One molecule, many measures needed
Over 76% of our freshwater comes from a source that is even thirstier than we are.  Our current deal is up and we have done little to endear ourselves to our supplier of late with ridiculous antics castigating our mainland neighbours.

This will create political pressure as  the population realises that their high prices are aggravated by a leaky infrastructure.

Low tariffs and a blithe attitude to cheap water mean Hong Kong is due for a shake up. The government is going to have to sell Hong Kong’s people on a new relationship with water as an expensive resource to be paid for and preserved. Radical ideas, such as privatising Hong Kong’s water supply and distribution, may have to be considered.

This will create political pressure as  the population realises that their higher prices are aggravated by a leaky infrastructure.  If they pay, they don’t want the government’s sloth on infrastructure to make things worse.
DMAs, expensive desalination, consumer conservation, higher prices, a new deal with Guangdong (who owe us nothing), and maybe charging for seawater are all going to be Hong Kong’s future.  The question is if we can put  it in place before disaster strikes.   A drought, a contamination incident in the Dongjiang, a political falling out with Guangdong or a black swan could leave Hong Kong high and dry.  If Hong Kong thinks it has time – it doesn’t.

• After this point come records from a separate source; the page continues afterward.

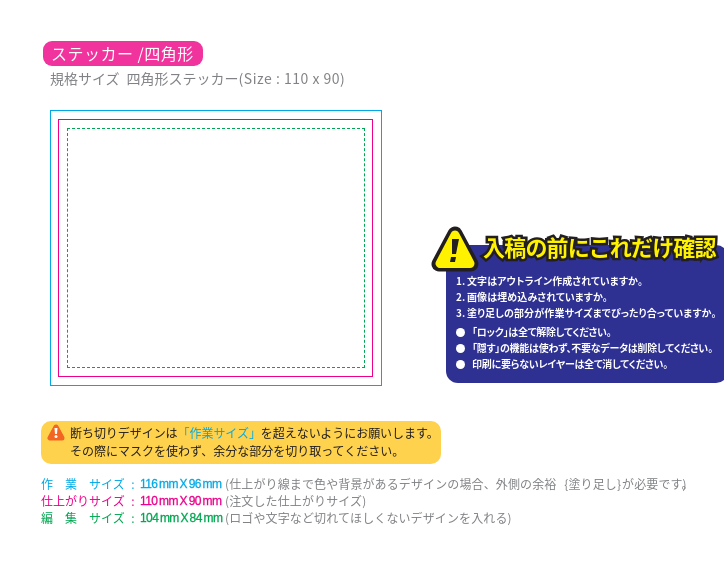
<!DOCTYPE html>
<html lang="ja">
<head>
<meta charset="utf-8">
<title>ステッカー / 四角形</title>
<style>
:root {
  --cyan: #00a9e6;
  --magenta: #ec008c;
  --pill: #f0339d;
  --green: #00a651;
  --navy: #2e3192;
  --yellow: #fff200;
  --amber: #ffd24d;
  --orange: #f26522;
  --ink: #231f20;
  --grey: #808285;
}
* { box-sizing: border-box; margin: 0; padding: 0; }
html, body { width: 724px; height: 565px; overflow: hidden; }
body {
  padding: 41px 0 0 41px;
  background: #fff;
  color: var(--ink);
  font-family: "Noto Sans CJK JP", "Noto Sans", sans-serif;
  white-space: nowrap;
}
ol, ul { list-style: none; }

.title {
  width: 160px; height: 25px;
  margin-left: 2px; padding-left: 8px;
  border-radius: 9px;
  background: var(--pill);
  color: #fff;
  font-size: 16px; font-weight: 500; line-height: 24px; letter-spacing: .5px;
}
.subtitle {
  display: flex; gap: 7px;
  margin: 3px 0 0 9px;
  color: var(--grey);
  font-size: 14px; font-weight: 400; line-height: 19px; height: 20px;
}
.subtitle .dimension { letter-spacing: .5px; }

.workspace { display: flex; align-items: flex-start; height: 276px; margin-top: 21px; }
.work-area {
  flex: none;
  display: flex;
  width: 332px; height: 276px;
  margin-left: 9px; padding: 8px 8px 8px 7px;
  border: 1px solid var(--cyan);
}
.trim-area { flex: 1; display: flex; padding: 8px 7px 8px 8px; border: 1px solid var(--magenta); }
.safe-area { flex: 1; border: 1px dashed var(--green); }

.checklist {
  position: relative;
  flex: none;
  width: 282px; height: 138px;
  margin: 135px 0 0 64px; padding: 28px 0 0 10px;
  border-radius: 12px;
  background: var(--navy);
  color: #fff;
  font-size: 10px; font-weight: 700; line-height: 16px;
  font-feature-settings: "palt";
}
.checklist-icon { position: absolute; left: -15px; top: -19px; }
.checklist-title {
  position: absolute; left: 37px; top: -13px;
  color: var(--yellow);
  font-size: 22px; line-height: 28px; letter-spacing: -.8px;
  font-feature-settings: normal;
  -webkit-text-stroke: 5px var(--ink);
  paint-order: stroke fill;
}
.questions li { display: grid; grid-template-columns: 11px auto; letter-spacing: .1px; }
.reminders { margin-top: 3px; }
.reminders li { display: flex; align-items: center; gap: 7px; letter-spacing: -.25px; }
.reminders li::before { content: ""; width: 9px; height: 9px; border-radius: 50%; background: #fff; }

.notice {
  display: flex; gap: 5px;
  width: 400px; height: 43px;
  margin-top: 35px; padding: 3px 0 0 6px;
  border-radius: 10px;
  background: var(--amber);
  font-size: 12px; font-weight: 500; line-height: 18px;
}
.notice svg { flex: none; }
.notice em { font-style: normal; color: var(--cyan); }
.notice .first { letter-spacing: -.05px; }

.sizes { display: grid; grid-template-rows: 17px 17px 16px; margin-top: 12px; font-size: 12px; line-height: 16px; }
.size { display: grid; grid-template-columns: 84px 14px 86px auto; font-weight: 500; }
.size .colon { text-align: center; padding-left: 2px; }
.size .value {
  font-family: "Liberation Sans", Roboto, sans-serif;
  letter-spacing: -.6px; word-spacing: -1px;
  padding-left: 1px; line-height: 17px;
  -webkit-text-stroke: .3px currentColor;
}
.size .note { color: var(--grey); font-weight: 400; letter-spacing: .12px; }
.note .open { margin-left: 5px; }
.note .close { margin-right: 1px; }
.note .end { margin-left: -5px; }
.size.work { color: var(--cyan); }
.size.trim { color: var(--magenta); }
.size.safe { color: var(--green); }
</style>
</head>
<body>
<header>
  <h1 class="title">ステッカー /四角形</h1>
  <p class="subtitle"><span>規格サイズ</span><span>四角形ステッカー<span class="dimension">(Size : 110 x 90)</span></span></p>
</header>

<main class="workspace">
  <div class="work-area"><div class="trim-area"><div class="safe-area"></div></div></div>

  <section class="checklist">
    <svg class="checklist-icon" width="48" height="46" viewBox="0 0 48 46" aria-hidden="true">
      <path d="M24 8 L8 38 H40 Z" fill="#231f20" stroke="#231f20" stroke-width="15" stroke-linejoin="round"/>
      <path d="M24 9 L9 37.500 H39 Z" fill="#fff200" stroke="#fff200" stroke-width="9" stroke-linejoin="round"/>
      <path d="M21 13 H28 L25 28 H21 Z" fill="#231f20"/>
      <path d="M20 31 H25 L24 36 H19 Z" fill="#231f20"/>
    </svg>
    <h2 class="checklist-title">入稿の前にこれだけ確認</h2>
    <ol class="questions">
      <li><span>1.</span><span>文字はアウトライン作成されていますか。</span></li>
      <li><span>2.</span><span>画像は埋め込みされていますか。</span></li>
      <li><span>3.</span><span>塗り足しの部分が作業サイズまでぴったり合っていますか。</span></li>
    </ol>
    <ul class="reminders">
      <li>「ロック」は全て解除してください。</li>
      <li>「隠す」の機能は使わず、不要なデータは削除してください。</li>
      <li>印刷に要らないレイヤーは全て消してください。</li>
    </ul>
  </section>
</main>

<section class="notice">
  <svg width="18" height="17" viewBox="0 0 18 17" aria-hidden="true">
    <path d="M9 3 L3 14 H15 Z" fill="#f26522" stroke="#f26522" stroke-width="5" stroke-linejoin="round"/>
    <path d="M7.500 4 H10.500 L10 10 H8 Z" fill="#fff"/>
    <circle cx="9" cy="12.500" r="1.500" fill="#fff"/>
  </svg>
  <div>
    <p class="first">断ち切りデザインは<em>「作業サイズ」</em>を超えないようにお願いします。</p>
    <p>その際にマスクを使わず、余分な部分を切り取ってください。</p>
  </div>
</section>

<section class="sizes">
  <p class="size work"><span>作　業　サイズ</span><span class="colon">:</span><span class="value">116 mm X 96 mm</span><span class="note">(仕上がり線まで色や背景があるデザインの場合、外側の余裕<span class="open"> {</span>塗り足し<span class="close">}</span>が必要です。<span class="end">)</span></span></p>
  <p class="size trim"><span>仕上がりサイズ</span><span class="colon">:</span><span class="value">110 mm X 90 mm</span><span class="note">(注文した仕上がりサイズ)</span></p>
  <p class="size safe"><span>編　集　サイズ</span><span class="colon">:</span><span class="value">104 mm X 84 mm</span><span class="note">(ロゴや文字など切れてほしくないデザインを入れる)</span></p>
</section>
</body>
</html>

HK Water Story - 2YOUR NEW HOUSEPLANTS: Hong Kong’s new relationship with water may force some rethinks about lifestyle. (Credit: Daderot)